_BRIEF_
Return only those lines of the listing in which "scale" appears.

_SUPPLIED RECORDS_
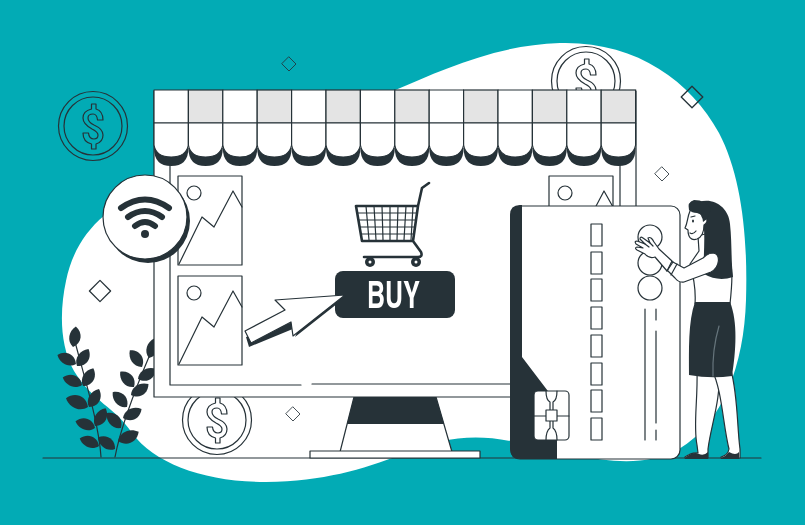
<!DOCTYPE html>
<html lang="en">
<head>
<meta charset="utf-8">
<title>Online shopping illustration</title>
<style>
:root{--teal:#02abb5;--ink:#263238;--paper:#fff;--grey:#e4e4e4}
html,body{margin:0;height:100%;overflow:hidden;background:var(--teal)}
.scene{display:block;width:805px;height:525px;background:var(--teal)}
.line{fill:none;stroke:var(--ink);stroke-width:1.2;stroke-linecap:round;stroke-linejoin:round}
.shape{fill:var(--paper);stroke:var(--ink);stroke-width:1.2;stroke-linejoin:round}
.ink{fill:var(--ink)}
.paper{fill:var(--paper)}
.grey{fill:var(--grey);stroke:var(--ink);stroke-width:1.2}
.wave{fill:none;stroke:var(--ink);stroke-width:6;stroke-linecap:round}
.buy{fill:var(--paper);font:bold 37px "TeX Gyre Heros Cn","Liberation Sans",sans-serif}
</style>
</head>
<body>
<svg class="scene" viewBox="0 0 805 525" role="img" aria-label="A woman holds a large bank card beside a monitor showing an online shop">
<defs>
  <g id="coin" class="line">
    <circle r="34.5"/><circle r="29"/>
    <path d="M-1.5-22H3V-17Q10-15 10-6H4.500Q4-12 0-12Q-5-12-5-8Q-5-4 1-1Q10 3 10 9Q10 16 3 18V23H-1.500V18Q-10 16-10 7H-4.500Q-4 13 1 13Q5 13 5 9Q5 6-1 3Q-10-2-10-8Q-10-15-1.500-17Z"/>
  </g>
  <g id="stripe">
    <path class="ink" d="M0 148H34.400Q34.400 166 17.200 166Q0 166 0 148Z"/>
    <path class="shape" d="M0 123H34.400V145Q32 157 17.200 157Q2 157 0 145Z"/>
  </g>
  <rect id="tile" class="shape" y="90" width="34.4" height="33"/>
  <rect id="tile-grey" class="grey" x="34.4" y="90" width="34.4" height="33"/>
  <g id="pair">
    <use href="#tile"/><use href="#tile-grey"/>
    <use href="#stripe"/><use href="#stripe" x="34.4"/>
  </g>
  <g id="photo-frame">
    <rect class="shape" width="64" height="89"/>
    <circle class="line" cx="16" cy="17" r="7"/>
    <path class="line" d="M1 88L24 41L36 51L55 15L64 31"/>
  </g>
  <path id="diamond" class="line" d="M0-10L10 0L0 10L-10 0Z"/>
  <rect id="digit" class="shape" x="591" width="11" height="22"/>
  <path id="leaf" class="ink" d="M0 0C-8-3-10-13-5-20C4-17 7-7 0 0Z"/>
</defs>

<path id="backdrop" class="paper" d="M393 91C440 71 495 45 560 43C635 41 690 80 719 133C741 175 748 235 746 300C744 365 723 423 679 449C632 474 580 455 520 443C475 433 445 437 403 454C360 470 325 481 266 482C205 482 155 464 132 433C116 408 92 401 74 371C59 344 60 309 66 281C75 236 105 206 154 187V91Z"/>

<g id="coins">
  <use href="#coin" x="93" y="126"/>
  <use href="#coin" x="586" y="81"/>
  <use href="#coin" x="217" y="420"/>
</g>

<g id="diamonds">
  <use href="#diamond" transform="translate(289 64) scale(.7)"/>
  <use href="#diamond" transform="translate(692 97) scale(1.08)"/>
  <use href="#diamond" transform="translate(662 174) scale(.7)"/>
  <use href="#diamond" transform="translate(100 291) scale(1.06)"/>
  <use href="#diamond" transform="translate(293 414) scale(.7)"/>
</g>

<path id="ground" class="line" d="M43 458H761"/>

<g id="plants">
  <path class="line" d="M101 457C99 424 85 380 74 338M115 457C121 425 137 385 151 352"/>
  <g id="left-stem-leaves">
    <use href="#leaf" transform="translate(73 347) rotate(22)"/>
    <use href="#leaf" transform="translate(76 364) rotate(-50)"/>
    <use href="#leaf" transform="translate(77 366) rotate(48)"/>
    <use href="#leaf" transform="translate(82 385) rotate(-55)"/>
    <use href="#leaf" transform="translate(83 386) rotate(44)"/>
    <use href="#leaf" transform="translate(88 407) rotate(-54) scale(1.15)"/>
    <use href="#leaf" transform="translate(89 407) rotate(43)"/>
    <use href="#leaf" transform="translate(95 428) rotate(-57)"/>
    <use href="#leaf" transform="translate(95 426) rotate(45)"/>
    <use href="#leaf" transform="translate(99 446) rotate(-55)"/>
  </g>
  <g id="right-stem-leaves">
    <use href="#leaf" transform="translate(149 358) rotate(30)"/>
    <use href="#leaf" transform="translate(142 367) rotate(-22)"/>
    <use href="#leaf" transform="translate(138 379) rotate(75)"/>
    <use href="#leaf" transform="translate(134 387) rotate(-28)"/>
    <use href="#leaf" transform="translate(131 395) rotate(72)"/>
    <use href="#leaf" transform="translate(127 407) rotate(-30)"/>
    <use href="#leaf" transform="translate(123 418) rotate(78)"/>
    <use href="#leaf" transform="translate(121 428) rotate(-30)"/>
    <use href="#leaf" transform="translate(118 441) rotate(80) scale(1.1)"/>
    <use href="#leaf" transform="translate(115 449) rotate(-42)"/>
  </g>
</g>

<g id="monitor">
  <path class="shape" d="M354 397H436L452 452H340Z"/>
  <path class="ink" d="M354 397H436L444 424H347Z"/>
  <rect class="shape" x="310" y="451" width="170" height="7"/>
  <rect class="shape" x="154" y="91" width="482" height="306"/>
  <path class="line" d="M170 150V385H301M312 384H620V150"/>
</g>

<g id="product-pictures">
  <use href="#photo-frame" x="178" y="176"/>
  <use href="#photo-frame" x="178" y="276"/>
  <use href="#photo-frame" x="549" y="176"/>
</g>

<g id="awning">
  <use href="#pair" x="154"/><use href="#pair" x="222.800"/><use href="#pair" x="291.600"/>
  <use href="#pair" x="360.400"/><use href="#pair" x="429.200"/><use href="#pair" x="498"/><use href="#pair" x="566.800"/>
</g>

<g id="wifi-badge">
  <circle class="ink" cx="148" cy="221" r="42"/>
  <circle class="shape" cx="145" cy="217" r="42"/>
  <path class="wave" d="M121 208Q145 191 169 208M128 217Q145 205 162 217M135 226Q145 218 155 226"/>
  <circle class="ink" cx="145" cy="234" r="4"/>
</g>

<g id="shopping-cart">
  <path class="line" d="M358 213H416M359 220H415M360 227H414M361 234H413M366 206L369 240M374 206L376 240M382 206L383 240M390 206V240M398 206L397 240M406 206L404 240M413 206L411 240"/>
  <path class="line" style="stroke-width:2.600" d="M356 206H418L413 241H362ZM418 206L422 188L429 183M413 241L421 252Q423 257 418 257H364"/>
  <circle class="ink" cx="370" cy="262" r="5"/><circle class="ink" cx="416" cy="262" r="5"/>
  <circle class="paper" cx="370" cy="262" r="1.5"/><circle class="paper" cx="416" cy="262" r="1.5"/>
</g>

<g id="buy-button">
  <rect class="ink" x="335" y="271" width="120" height="47" rx="8"/>
  <text class="buy" x="367" y="308" textLength="53" lengthAdjust="spacingAndGlyphs">BUY</text>
</g>

<g id="pointer">
  <path class="ink" d="M246 337L249 347L300 326L295 337L347 296L340 299L290 323Z"/>
  <path class="shape" d="M345 295L275 300L285 310L245 331L251 343L291 322L293 336Z"/>
</g>

<g id="woman-legs">
  <path class="shape" d="M697 370C698 400 693 425 697 445L698 453Q692 452 685 457V458H708V449C711 425 721 400 719 370Z"/>
  <path class="shape" d="M712 370C722 390 723 425 729 449Q728 455 721 457V458H740V449C737 427 738 397 731 370Z"/>
  <path class="ink" d="M685 458Q693 451 699 454Q704 456 708 452V459H685ZM721 458Q726 456 729 452Q736 456 739 452V459H721Z"/>
</g>

<g id="bank-card">
  <rect class="shape" x="511" y="206" width="169" height="253" rx="9"/>
  <path class="ink" d="M520 205H522V357L557 403V459H520Q510 459 510 449V215Q510 205 520 205Z"/>
  <g id="chip">
    <rect class="shape" x="534" y="391" width="35" height="49" rx="4"/>
    <path class="line" d="M546 391Q546 400 550 402V410H546V421H550V428Q546 431 546 440M557 391Q557 400 553 402V410H557V421H553V428Q557 431 557 440M534 416H546M557 416H569M546 410H557V421H546Z"/>
  </g>
  <g id="card-number">
    <use href="#digit" y="224"/><use href="#digit" y="252"/><use href="#digit" y="279"/><use href="#digit" y="307"/>
    <use href="#digit" y="335"/><use href="#digit" y="363"/><use href="#digit" y="390"/><use href="#digit" y="418"/>
  </g>
  <path class="line" d="M645 309V440M656 309V320M656 331V423M656 430V440"/>
  <circle class="shape" cx="650" cy="237" r="12"/>
  <circle class="shape" cx="650" cy="263" r="12"/>
  <circle class="shape" cx="650" cy="288" r="12"/>
</g>

<g id="woman">
  <path class="shape" d="M698 236L699 251L690 264C694 278 696 290 695 304H730C732 285 734 265 727 253L712 245V232Z"/>
  <path class="ink" d="M695 302H730C738 322 736 351 732 376Q711 379 689 375C689 350 688 322 695 302Z"/>
  <path class="line" d="M719 326Q712 350 713 376" style="stroke:#66757c"/>
  <path class="ink" d="M690 211C687 203 692 199 699 202C714 197 729 208 730 224C732 242 731 261 733 277Q718 282 704 274C703 260 705 244 704 229Z"/>
  <path class="shape" d="M690 211C687 218 688 222 685 228L688 230C688 237 691 241 697 239C702 237 704 231 704 225Q709 222 706 217Q701 220 702 213Q696 213 692 208Z"/>
  <path class="ink" d="M689 210Q687 202 694 200Q706 200 711 209L707 219L703 222Q703 214 697 213Q692 213 689 210Z"/>
  <path class="line" d="M691 217L695 216M690 233Q693 235 696 231"/>
  <ellipse class="ink" cx="693" cy="221" rx="1" ry="1.5"/>
  <path class="shape" d="M713 253C721 254 720 267 711 272L684 282Q679 283 675 278L665 268L671 261L684 268L703 258Q708 253 713 253Z"/>
  <path class="shape" d="M672 261L659 249L654 242Q651 236 648 238L650 243L643 238Q640 236 640 239L645 244L637 241Q634 241 636 244L643 248L637 247Q634 248 637 250L645 254Q649 259 655 257L667 271Z"/>
  <path class="line" d="M667 271L673 262M671 275L677 264M645 244L649 247M650 243L653 246"/>
</g>
</svg>
</body>
</html>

_RESPONSE TO THE TASK_
  <use href="#diamond" transform="translate(289 64) scale(.7)"/>
  <use href="#diamond" transform="translate(692 97) scale(1.08)"/>
  <use href="#diamond" transform="translate(662 174) scale(.7)"/>
  <use href="#diamond" transform="translate(100 291) scale(1.06)"/>
  <use href="#diamond" transform="translate(293 414) scale(.7)"/>
    <use href="#leaf" transform="translate(88 407) rotate(-54) scale(1.15)"/>
    <use href="#leaf" transform="translate(118 441) rotate(80) scale(1.1)"/>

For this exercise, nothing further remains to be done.